Hancock's opening segments occasionally call to mind the likes of the Arnold Schwarzenegger spoof, Last Action Hero, and the Pixar animated superhero movie, The Incredibles. The film, credited to director Peter Berg, has that sort of sensibility as it works to demythologize the superhero. Hancock is indeed the perfect asshole and there are plenty of opportunities for comedy. Smith, the consummate professional, wrings as much humor as he can from these situations, so there are laughs to be had. There's also a sense that someone other than Berg has his fingerprints on this project. A lot of the material is R-rated but it has been cut and cropped and shot in such a way that it can get away with a PG-13. There's something fundamentally dishonest about taking inherently adult material and chipping away at it until it's tame enough to be suitable for all ages.
Hancock's tone becomes more subdued, although not entirely downbeat, during the second half as the main character faces the sad truth about himself and his past. The ending is a complete mess. In order to achieve a balance between tension, tragedy, and smiles, the film doesn't play by its own rules. Much of what occurs during the climax makes little sense, and the supposed "villain," a thug named Red (Eddie Marsan), is about as intimidating as a warm cup of butterscotch pudding. Part of the inherent problem with Hancock's structure is the lack of a dramatically viable opponent. Since there isn't one, one has to be manufactured on the spot, and Red is the unfortunate result.
Will Smith's charisma is Hancock's single most important asset. All things being equal, we would not like Hancock. But we're primed to like Smith. This means that we end up rooting for the anti-hero to become a hero rather than wishing he would be swallowed up in a supernova. Only an actor of Smith's likeability could pull this off. Playing the too-good-to-be-true Ray, Jason Bateman is no less charming but a lot less imposing. This is a variation of his Juno persona. Charlize Theron is fine as Mary, but the character is mishandled from the beginning and Theron's second-billing status exacerbates matters. We know that an actor of her stature and caliber isn't going to play a simple housewife. Because this is Charlize Theron, those glances mean a lot more than a playful flirtation (or even an impending affair). Putting her in this movie is tantamount to erecting a blinking neon sign indicating that there's more to Mary than meets the eye. Cast a star of lesser magnitude in the role and Hancock might have been able keep this particular "twist" obscured.

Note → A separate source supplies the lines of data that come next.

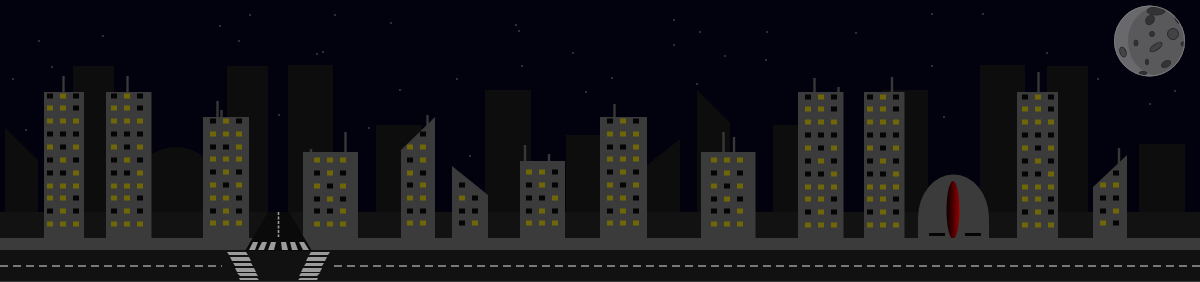
<!DOCTYPE html>
<html lang="en">
<head>
<meta charset="utf-8">
<title>City at night</title>
<style>
:root{--sky:#02020f;--far:#0d0d0e;--ground:#121213;--wall:#3b3b3b;--mast:#383838;--road:#111;--lit:#6f6608;--dark:#040404;--paint:#9b9b9b;--star:#85858f;--crater:#333335}
html,body{margin:0;background:var(--sky);overflow:hidden}
svg{display:block;width:1200px;height:282px}
.far{fill:var(--far)}
.walls{fill:var(--wall)}
.masts{stroke:var(--mast);stroke-width:2.4;fill:none}
.lit{stroke:var(--lit);stroke-width:5;fill:none}
.dark{stroke:var(--dark);stroke-width:5;fill:none}
.paint{fill:var(--paint)}
.stars{stroke:var(--star);stroke-width:1.3;stroke-linecap:round;fill:none}
.craters{fill:var(--crater);stroke:#29292b}
</style>
</head>
<body>
<svg viewBox="0 0 1200 282" role="img" aria-label="City skyline at night with moon and road">
<defs>
<linearGradient id="door-glow"><stop offset="0" stop-color="#0c0000"/><stop offset=".35" stop-color="#300"/><stop offset="1" stop-color="#960000"/></linearGradient>
<clipPath id="moon-disc"><circle cx="1149.500" cy="41" r="35.500"/></clipPath>
<!-- window rows: three panes, y = lit, k = dark -->
<g id="yyy"><path class="lit" d="M0 2h6m7 0h6m7 0h6"/></g>
<g id="kkk"><path class="dark" d="M0 2h6m7 0h6m7 0h6"/></g>
<g id="kyk"><path class="dark" d="M0 2h6m20 0h6"/><path class="lit" d="M13 2h6"/></g>
<g id="yky"><path class="lit" d="M0 2h6m20 0h6"/><path class="dark" d="M13 2h6"/></g>
<g id="yyk"><path class="lit" d="M0 2h6m7 0h6"/><path class="dark" d="M26 2h6"/></g>
<g id="kky"><path class="dark" d="M0 2h6m7 0h6"/><path class="lit" d="M26 2h6"/></g>
<g id="six-rows">
<use href="#yyy"/><use href="#kyk" y="13"/><use href="#yky" y="26"/><use href="#kyk" y="39"/><use href="#kky" y="51"/><use href="#yyy" y="64"/>
</g>
<g id="nine-rows">
<use href="#kyk"/><use href="#yyy" y="13"/><use href="#kky" y="26"/><use href="#yyy" y="38"/><use href="#kyk" y="51"/><use href="#yky" y="64"/><use href="#yyk" y="77"/><use href="#kyk" y="90"/><use href="#yyy" y="102"/>
</g>
<g id="eleven-rows">
<use href="#kyk"/><use href="#yyk" y="12"/><use href="#yyy" y="25"/><use href="#kkk" y="38"/><use href="#yky" y="51"/><use href="#kyk" y="64"/><use href="#kky" y="77"/><use href="#yyy" y="90"/><use href="#yyk" y="102"/><use href="#kyk" y="115"/><use href="#yyy" y="128"/>
</g>
<g id="crossing"><path class="paint" d="M227 252h19l2 3h-19zM230 257h19l2 4h-19zM233 263h18l2 3h-18zM235 268h19l2 4h-19zM237 273h19l2 3h-18zM239 278h18l2 2h-19z"/></g>
</defs>

<rect width="1200" height="282" fill="var(--sky)"/>

<g id="stars"><path class="stars" d="M39 41h0M52 67h0M13 79h0M26 130h0M103 36h0M220 26h0M239 41h0M250 15h0M317 54h0M323 52h0M279 115h0M335 15h0M369 128h0M391 23h0M400 90h0M457 79h0M470 156h0M516 25h0M519 31h0M522 66h0M573 53h0M586 92h0M612 78h0M674 20h0M674 45h0M700 32h0M697 84h0M725 56h0M767 32h0M766 60h0M856 33h0M932 14h0M932 66h0M944 117h0M983 14h0M1047 53h0M1098 79h0M1150 104h0M1175 91h0"/></g>

<g id="moon">
<circle cx="1149.500" cy="41" r="35.500" fill="#69696d"/>
<g clip-path="url(#moon-disc)">
<ellipse cx="1160" cy="41" rx="32" ry="35" fill="#59595b"/>
<g class="craters">
<ellipse cx="1156" cy="11" rx="9" ry="4"/>
<ellipse cx="1150" cy="20" rx="4" ry="5" transform="rotate(35 1150 20)"/>
<ellipse cx="1173" cy="34" rx="5.500" ry="5.500" fill="#434345"/>
<ellipse cx="1156" cy="47" rx="7" ry="3" transform="rotate(-35 1156 47)" fill="#414143"/>
<circle cx="1152" cy="34" r="2.500"/>
<ellipse cx="1136" cy="43" rx="2" ry="3"/>
<ellipse cx="1123" cy="52" rx="3" ry="5" transform="rotate(-20 1123 52)" fill="#454548"/>
<ellipse cx="1166" cy="64" rx="5" ry="3" transform="rotate(-30 1166 64)"/>
<ellipse cx="1147" cy="62" rx="1.500" ry="3"/>
<ellipse cx="1143" cy="73" rx="4" ry="1.500"/>
<ellipse cx="1178" cy="20" rx="2" ry="4" transform="rotate(-35 1178 20)"/>
<circle cx="1183" cy="44" r="2"/>
</g>
</g>
<circle cx="1149.500" cy="41" r="35" fill="none" stroke="#78787c"/>
</g>

<g id="far-skyline" class="far">
<path d="M5 128l33 32v52H5z"/>
<rect x="73" y="66" width="41" height="146"/>
<ellipse cx="176" cy="172" rx="34" ry="25"/>
<rect x="142" y="172" width="68" height="40"/>
<rect x="227" y="66" width="41" height="146"/>
<rect x="288" y="65" width="45" height="147"/>
<rect x="376" y="125" width="46" height="87"/>
<rect x="485" y="90" width="46" height="122"/>
<rect x="566" y="135" width="54" height="77"/>
<path d="M646 166l34-27v73h-34z"/>
<path d="M697 90l33 33v89h-33z"/>
<rect x="773" y="125" width="46" height="87"/>
<rect x="882" y="90" width="46" height="122"/>
<rect x="980" y="65" width="45" height="147"/>
<rect x="1047" y="66" width="41" height="146"/>
<rect x="1139" y="144" width="46" height="68"/>
</g>
<rect id="ground" y="212" width="1200" height="27" fill="var(--ground)"/>

<g id="masts"><path class="masts" d="M63.500 76v18M127.500 76v18M217.500 101v18M221.500 110v9M311 149v6M345.500 132v22M427.500 115v12M525 145v18M549 154v9M614.500 104v15M723.500 132v22M734 137v17M814.500 78v16M838.500 87v7M892 77v17M1038.500 72v22M1119 148v18"/></g>

<g id="buildings" class="walls">
<rect x="44" y="92" width="40" height="147"/>
<rect x="106" y="92" width="45.500" height="147"/>
<rect x="203" y="117" width="46" height="122"/>
<rect x="303" y="152" width="55" height="87"/>
<path d="M401 150l34-33v122h-34z"/>
<path d="M452 166l36 29v44h-36z"/>
<rect x="520" y="161" width="45" height="78"/>
<rect x="600" y="117" width="47" height="122"/>
<rect x="701" y="152" width="54.500" height="87"/>
<rect x="798" y="92" width="45.500" height="147"/>
<rect x="864" y="92" width="40.500" height="147"/>
<rect x="1017" y="92" width="41" height="147"/>
<path d="M1093 187l34-32v84h-34z"/>
</g>

<g id="windows">
<use href="#eleven-rows" x="47" y="94"/>
<use href="#eleven-rows" x="111" y="94"/>
<use href="#nine-rows" x="210" y="119"/>
<use href="#six-rows" x="314" y="158"/>
<use href="#six-rows" x="711" y="158"/>
<use href="#nine-rows" x="607" y="119"/>
<use href="#eleven-rows" x="805" y="95"/>
<use href="#eleven-rows" x="867" y="95"/>
<use href="#eleven-rows" x="1022" y="95"/>
<g id="low-block-windows">
<use href="#yyk" x="526" y="170"/><use href="#kyk" x="526" y="183"/><use href="#kky" x="526" y="196"/><use href="#kyk" x="526" y="209"/><use href="#yyy" x="526" y="221"/>
</g>
<g id="slanted-block-windows">
<path class="dark" d="M420 134h6M407 160h6M420 173h6M407 185h6M407 211h6M420 211h6M459 185h6M472 198h6M459 211h6M472 211h6M459 223h6M1113 173h6M1100 198h6M1113 198h6M1100 211h6M1113 223h6"/>
<path class="lit" d="M407 147h6M420 147h6M420 160h6M407 173h6M420 185h6M407 198h6M420 198h6M407 223h6M420 223h6M459 198h6M472 223h6M1100 185h6M1113 185h6M1113 211h6M1100 223h6"/>
</g>
</g>

<g id="dome">
<path class="walls" d="M918 239v-21a35.500 43.500 0 0 1 71 0v21z"/>
<ellipse cx="953" cy="210" rx="6.500" ry="29" fill="url(#door-glow)"/>
<path d="M929 234.500h16M965 234.500h16" stroke="var(--dark)" stroke-width="3"/>
</g>

<g id="street">
<rect y="238" width="1200" height="12" fill="var(--wall)"/>
<rect y="250" width="1200" height="32" fill="var(--road)"/>
<path d="M0 266h222M334 266h866" stroke="var(--paint)" stroke-width="1.600" stroke-dasharray="8 5"/>
<path d="M0 281.500h1200" stroke="#3a3a3a"/>
<path id="side-road" d="M268 212h21l23 39h-67z" fill="#0a0a0a"/>
<path d="M278.500 212v25" stroke="var(--paint)" stroke-width="1.600" stroke-dasharray="3 1.500"/>
<path class="paint" d="M253 242h5l-3 8h-6zM262 242h5l-3 8h-6zM271 242h5l-2 8h-6zM281 242h5l2 8h-6zM290 242h5l3 8h-6zM299 242h5l5 8h-6z"/>
<use href="#crossing"/>
<use href="#crossing" transform="matrix(-1 0 0 1 557 0)"/>
</g>
</svg>
</body>
</html>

At the very least, it wouldn't have been obvious from the beginning.
Despite all the flaws and the frustrating sense that the movie could have offered a lot more than it actually does, Hancock is nevertheless a moderately enjoyable experience. It's a glass half-full/half-empty sort of thing. So far, this summer has seen a superior superhero movie (Iron Man), a solid one (The Incredible Hulk), and now this. Hancock is the worst of the three, but it's nowhere near the bottom of the genre. It works a lot better as a comedy/satire than as an action/adventure story, but its inability to emphasize the former elements over the latter hamstrings its appeal. An uncertainty about identity becomes not only the hero's problem, but the movie's as well.
Hancock (United States, 2008)

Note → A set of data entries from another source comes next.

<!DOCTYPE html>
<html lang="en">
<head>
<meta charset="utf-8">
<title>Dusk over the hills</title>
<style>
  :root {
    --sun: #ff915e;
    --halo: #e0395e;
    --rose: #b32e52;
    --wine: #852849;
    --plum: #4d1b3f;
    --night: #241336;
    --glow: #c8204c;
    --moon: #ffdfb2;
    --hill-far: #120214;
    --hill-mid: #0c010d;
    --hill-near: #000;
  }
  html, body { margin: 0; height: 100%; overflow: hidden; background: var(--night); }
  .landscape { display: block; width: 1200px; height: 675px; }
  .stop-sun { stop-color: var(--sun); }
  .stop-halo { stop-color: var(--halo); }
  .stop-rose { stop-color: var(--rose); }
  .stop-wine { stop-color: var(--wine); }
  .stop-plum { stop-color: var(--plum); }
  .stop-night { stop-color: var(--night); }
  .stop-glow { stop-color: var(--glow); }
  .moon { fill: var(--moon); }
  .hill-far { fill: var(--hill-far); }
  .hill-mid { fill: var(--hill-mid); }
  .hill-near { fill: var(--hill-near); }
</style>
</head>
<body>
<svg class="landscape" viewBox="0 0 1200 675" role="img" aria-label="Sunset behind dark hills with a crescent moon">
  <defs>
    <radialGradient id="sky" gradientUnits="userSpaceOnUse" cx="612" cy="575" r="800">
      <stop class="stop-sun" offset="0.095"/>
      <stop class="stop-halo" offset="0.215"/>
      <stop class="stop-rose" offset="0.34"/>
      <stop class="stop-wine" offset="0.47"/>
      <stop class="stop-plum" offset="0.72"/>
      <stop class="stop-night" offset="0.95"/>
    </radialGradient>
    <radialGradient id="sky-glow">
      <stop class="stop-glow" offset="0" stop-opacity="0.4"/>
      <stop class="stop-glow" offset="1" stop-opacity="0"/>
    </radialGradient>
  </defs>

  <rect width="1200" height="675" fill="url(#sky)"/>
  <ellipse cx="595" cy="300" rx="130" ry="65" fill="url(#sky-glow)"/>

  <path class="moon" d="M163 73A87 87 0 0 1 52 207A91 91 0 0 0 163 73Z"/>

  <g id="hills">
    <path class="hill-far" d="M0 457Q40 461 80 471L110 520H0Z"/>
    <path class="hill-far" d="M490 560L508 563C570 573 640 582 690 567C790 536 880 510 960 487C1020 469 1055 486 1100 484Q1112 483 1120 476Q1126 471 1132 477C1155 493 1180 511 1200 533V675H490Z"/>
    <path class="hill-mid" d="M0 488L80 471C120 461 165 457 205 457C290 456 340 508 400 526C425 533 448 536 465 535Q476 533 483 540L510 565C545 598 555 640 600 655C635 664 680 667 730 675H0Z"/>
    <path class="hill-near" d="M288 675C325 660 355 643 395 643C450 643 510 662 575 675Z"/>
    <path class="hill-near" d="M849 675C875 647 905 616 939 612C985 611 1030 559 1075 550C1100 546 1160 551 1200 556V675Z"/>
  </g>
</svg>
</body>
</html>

Theatrical Aspect Ratio: 2.35:1
Screenplay: Vy Vincent Ngo & Vince Gilligan
Cinematography: Tobias A. Schliessler
Music: John Powell